[Directions] Restate exactly the lines of the entries below, beginning with the first and ending with the line that holds "fill:none; stroke:var(--ink); stroke-width:1.3;". Pictures are not copied.
=== Begin Enclosure ===
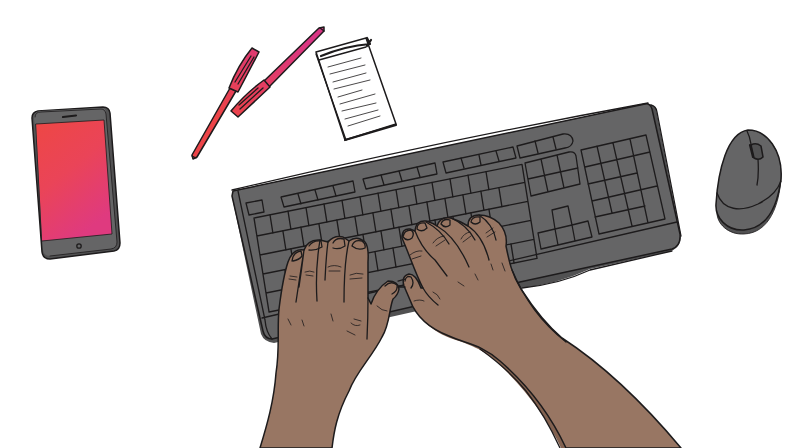
<!DOCTYPE html>
<html lang="en">
<head>
<meta charset="utf-8">
<title>Hands typing at a desk</title>
<style>
:root { --paper:#fff; --ink:#1d1b1c; --device:#656566; --edge:#515152; --skin:#987663; --skin-shade:#836250; --red:#ec4448; --pink:#d93584; }
html, body { margin:0; background:var(--paper); }
body { width:800px; height:448px; overflow:hidden; }
svg { display:block; }
.device { fill:var(--device); }
.edge { fill:var(--edge); }
.skin { fill:var(--skin); }
.shade { fill:var(--skin-shade); }
.outline { stroke:var(--ink); stroke-width:1.5; stroke-linejoin:round; stroke-linecap:round; }
.line { fill:none; stroke:var(--ink); stroke-width:1.3; stroke-linecap:round; stroke-linejoin:round; }
.fine { stroke-width:.8; }
.bold { stroke-width:2.2; }
</style>
</head>
<body>
<svg width="800" height="448" viewBox="0 0 800 448" role="img" aria-label="Two hands typing on a keyboard, with a phone, pens, notepad and mouse">
<defs>
  <linearGradient id="screen-glow" x1="0" y1="0" x2=".5" y2="1">
    <stop offset="0" stop-color="#ee4744"/><stop offset=".5" stop-color="#ea4458"/><stop offset="1" stop-color="#df3a7f"/>
  </linearGradient>
  <linearGradient id="pen-ink" gradientUnits="userSpaceOnUse" x1="290" y1="30" x2="240" y2="125">
    <stop offset="0" stop-color="#d93584"/><stop offset="1" stop-color="#ec4448"/>
  </linearGradient>
</defs>

<g id="phone">
  <path class="edge outline" d="M32 118Q32 112 38 111L103 107Q109 107 110 113L120 243Q120 250 114 251L50 259Q43 259 42 252Z"/>
  <path class="device" d="M34 118Q34 112 40 111L101 108Q106 108 106 113L117 242Q117 248 111 249L50 256Q44 256 43 250Z"/>
  <path class="line fine" d="M35 117Q35 112 41 112L101 109Q105 109 106 114L117 242Q117 248 111 249L50 256"/>
  <path fill="url(#screen-glow)" class="outline fine" d="M36 124L104 120L112 234L42 241Z"/>
  <path class="line bold" d="M63 117L76 115.500"/>
  <circle class="line" cx="79" cy="246" r="2.200"/>
</g>

<g id="pens" fill="url(#pen-ink)" class="outline">
  <path d="M230 88L236 91L197 157L193 159L192 155Z"/>
  <path d="M252 48L259 52L238 92L229 88Q238 65 252 48Z"/>
  <path class="line" d="M254 57L238 84M251 56L235 82M192 156L196 158"/>
  <path d="M264 81L319 28L324 27L324 31L269 87Z"/>
  <path d="M264 80L270 87L238 117L231 111Q246 93 264 80Z"/>
  <path class="line" d="M263 88L240 109M258 88L239 105M320 28L324 31"/>
</g>

<g id="notepad">
  <path class="outline" fill="#fff" d="M316 52L366 38L396 124L345 140Z"/>
  <path class="line bold" d="M321 56Q345 46 370 44L367 38M371 40L367 46M345 140L396 125"/>
  <path class="line" d="M316 54L346 140M319 60L366 47"/>
  <path class="line fine" d="M328 67L361 58M330 74L365 65M333 82L366 73M334 89L370 80M338 97L362 90M340 104L375 94M342 111L376 103M345 119L378 110M348 126L380 116"/>
</g>

<g id="keyboard">
  <path class="edge" d="M236 190L650 104L656 108L681 238Q680 249 668 252L590 269Q555 285 520 288L274 343Q264 342 261 334L232 197Z"/>
  <path class="device outline" d="M233 191L645 104Q650 103 652 109L680 234Q681 246 672 249L520 282L272 339Q265 339 263 331L232 196Z"/>
  <path class="line" d="M232 190Q440 141 648 103M238 191L265 320Q266 332 272 339M651 105Q656 106 657 112L681 236M262 318L677 222M522 288Q560 284 590 270L672 251"/>
  <g id="function-keys" class="line">
    <path d="M246 203L262 200L264 212L249 215ZM281 197L353 181L355 192L284 207ZM363 179L435 163L437 174L366 189ZM443 162L513 147L516 158L446 173ZM517 146L563 134Q572 133 573 141Q572 147 565 148L520 158Z"/>
    <path d="M298 194L301 204M315 190L318 200M333 186L336 196M381 175L384 185M399 171L402 181M417 167L420 177M461 158L464 168M479 155L481 165M496 151L499 161M535 141L538 153M553 137L556 149"/>
  </g>
  <g id="letter-keys" class="line" transform="matrix(1 -.2 .16 1 254 218)">
    <path d="M0 0H268V94H0ZM0 18H268M0 37H268M0 56H268M0 75H268"/>
    <path d="M16 0V18M34 0V18M52 0V18M70 0V18M88 0V18M106 0V18M124 0V18M142 0V18M160 0V18M178 0V18M196 0V18M214 0V18M232 0V18"/>
    <path d="M26 18V37M44 18V37M62 18V37M80 18V37M98 18V37M116 18V37M134 18V37M152 18V37M170 18V37M188 18V37M206 18V37M224 18V37M242 18V37"/>
    <path d="M31 37V56M49 37V56M67 37V56M85 37V56M103 37V56M121 37V56M139 37V56M157 37V56M175 37V56M193 37V56M211 37V56M229 37V56"/>
    <path d="M22 56V75M40 56V75M58 56V75M76 56V75M94 56V75M112 56V75M130 56V75M148 56V75M166 56V75M184 56V75M202 56V75M220 56V75M24 75V94M46 75V94M68 75V94M178 75V94M200 75V94M222 75V94M245 75V94"/>
  </g>
  <g id="navigation-keys" class="line">
    <path d="M525 163L569 152Q575 151 576 156L580 184L531 196ZM528 179L578 168M541 159L548 192M557 155L564 188"/>
    <path d="M552 210L568 206L572 225L588 221L592 237L541 249L538 233L555 229ZM555 229L572 225L575 241M555 229L558 245"/>
  </g>
  <g id="number-keys" class="line">
    <path d="M581 150L646 135L665 219L599 234ZM585 167L650 152M588 184L637 173M592 201L657 186M595 217L645 206M597 146L612 213M613 143L632 226M630 139L648 223"/>
  </g>
</g>

<g id="mouse">
  <path class="edge outline fine" d="M748 132C768 130 782 151 781 179C779 204 770 233 744 234C729 235 716 224 717 211C718 178 727 136 748 132Z"/>
  <path class="device outline" d="M748 130C767 130 783 151 781 179C778 202 770 228 744 230C727 231 715 218 716 204C718 171 727 133 748 130Z"/>
  <path class="line" d="M747 131Q750 137 751 144M758 159Q759 175 757 185M717 193C723 211 741 212 758 204Q776 195 781 181"/>
  <path class="edge outline" d="M751 145Q756 142 761 146L763 157Q759 161 754 158Z"/>
  <path class="line bold" d="M750 145L753 157"/>
</g>

<g id="left-hand">
  <path class="skin outline" d="M260 448C267 425 274 401 276 373C280 348 277 329 279 309C281 293 284 274 288 262Q293 248 304 250Q308 239 320 240L328 242Q334 235 343 237L349 241Q357 235 365 242Q369 247 368 262L368 298L371 304Q376 289 388 281Q398 281 399 289Q398 295 393 299C389 309 390 324 382 337C372 357 356 372 349 391C337 414 334 431 332 448Z"/>
  <path class="line" d="M304 250Q302 267 299 287M320 240Q315 270 317 301M328 242Q326 257 325 280M349 241Q344 262 344 302M304 250Q300 275 296 302M368 298Q368 318 367 339"/>
  <path class="line" d="M292 261Q293 252 301 251L302 256Q299 260 293 261M309 246Q313 240 321 241L322 247Q315 251 309 250M333 243Q336 237 344 239L345 246Q339 250 333 248M352 246Q354 239 362 241Q366 244 365 248Q358 251 352 246M385 286Q391 280 397 285Q398 291 392 294"/>
  <path class="line fine" d="M290 276L297 277M289 279L296 280M305 272Q310 270 314 272M306 275L313 276M328 267Q334 264 341 267M329 271L340 271M350 275Q356 272 363 274M350 279L362 278M288 319L291 325M302 320L304 326M331 314L333 321M351 323Q355 327 360 325M354 319L361 321M347 331L355 335M377 306Q382 311 387 311"/>
</g>

<g id="right-hand">
  <path class="shade" d="M410 294C414 315 428 329 450 338C478 347 489 353 506 371C530 396 548 420 561 448H574L500 350Z"/>
  <path class="skin outline" d="M402 238Q402 228 410 229L415 231Q416 220 426 221Q433 223 437 226Q440 216 451 218Q460 221 468 226Q468 215 479 215Q490 215 499 223Q508 233 506 246C509 261 512 275 521 289C532 306 544 323 562 338C602 364 645 405 681 448H566C551 416 530 387 500 361C481 344 466 344 449 336C431 329 416 317 410 300L404 286Q401 276 409 274Q416 274 421 288L423 288C415 273 410 256 402 238Z"/>
  <path class="line" d="M398 281L405 279M398 287L405 287"/>
  <path class="line" d="M415 231Q422 249 435 260L447 276M437 226Q456 237 469 267M426 222Q441 230 449 244M468 226Q483 236 489 260M451 218Q467 225 475 240M479 215Q493 224 496 240M423 288Q428 297 438 305"/>
  <path class="line" d="M403 237Q404 230 411 230Q415 233 412 238Q407 242 403 237M417 229Q417 222 425 223L427 228Q422 233 417 229M441 224Q443 218 450 220L450 225Q445 229 441 224M471 222Q472 216 480 217L480 222Q475 226 471 222M405 281Q406 275 411 277Q415 283 411 288"/>
  <path class="line fine" d="M410 255Q416 250 422 251M412 259L421 256M433 243Q437 237 444 236M436 246L445 240M461 239Q464 233 470 232M463 242L471 236M486 233L493 228M487 237L495 232M458 282L464 286M475 274L478 280M491 264L493 270M433 292Q438 294 440 299M414 301Q420 299 424 301M502 263L505 271"/>
  <path class="line" d="M512 270C525 300 541 322 566 342M480 349Q508 369 526 391Q545 415 560 448"/>
</g>
</svg>
</body>
</html>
=== End Enclosure ===
[Output of the exercise]
<!DOCTYPE html>
<html lang="en">
<head>
<meta charset="utf-8">
<title>Hands typing at a desk</title>
<style>
:root { --paper:#fff; --ink:#1d1b1c; --device:#656566; --edge:#515152; --skin:#987663; --skin-shade:#836250; --red:#ec4448; --pink:#d93584; }
html, body { margin:0; background:var(--paper); }
body { width:800px; height:448px; overflow:hidden; }
svg { display:block; }
.device { fill:var(--device); }
.edge { fill:var(--edge); }
.skin { fill:var(--skin); }
.shade { fill:var(--skin-shade); }
.outline { stroke:var(--ink); stroke-width:1.5; stroke-linejoin:round; stroke-linecap:round; }
.line { fill:none; stroke:var(--ink); stroke-width:1.3; stroke-linecap:round; stroke-linejoin:round; }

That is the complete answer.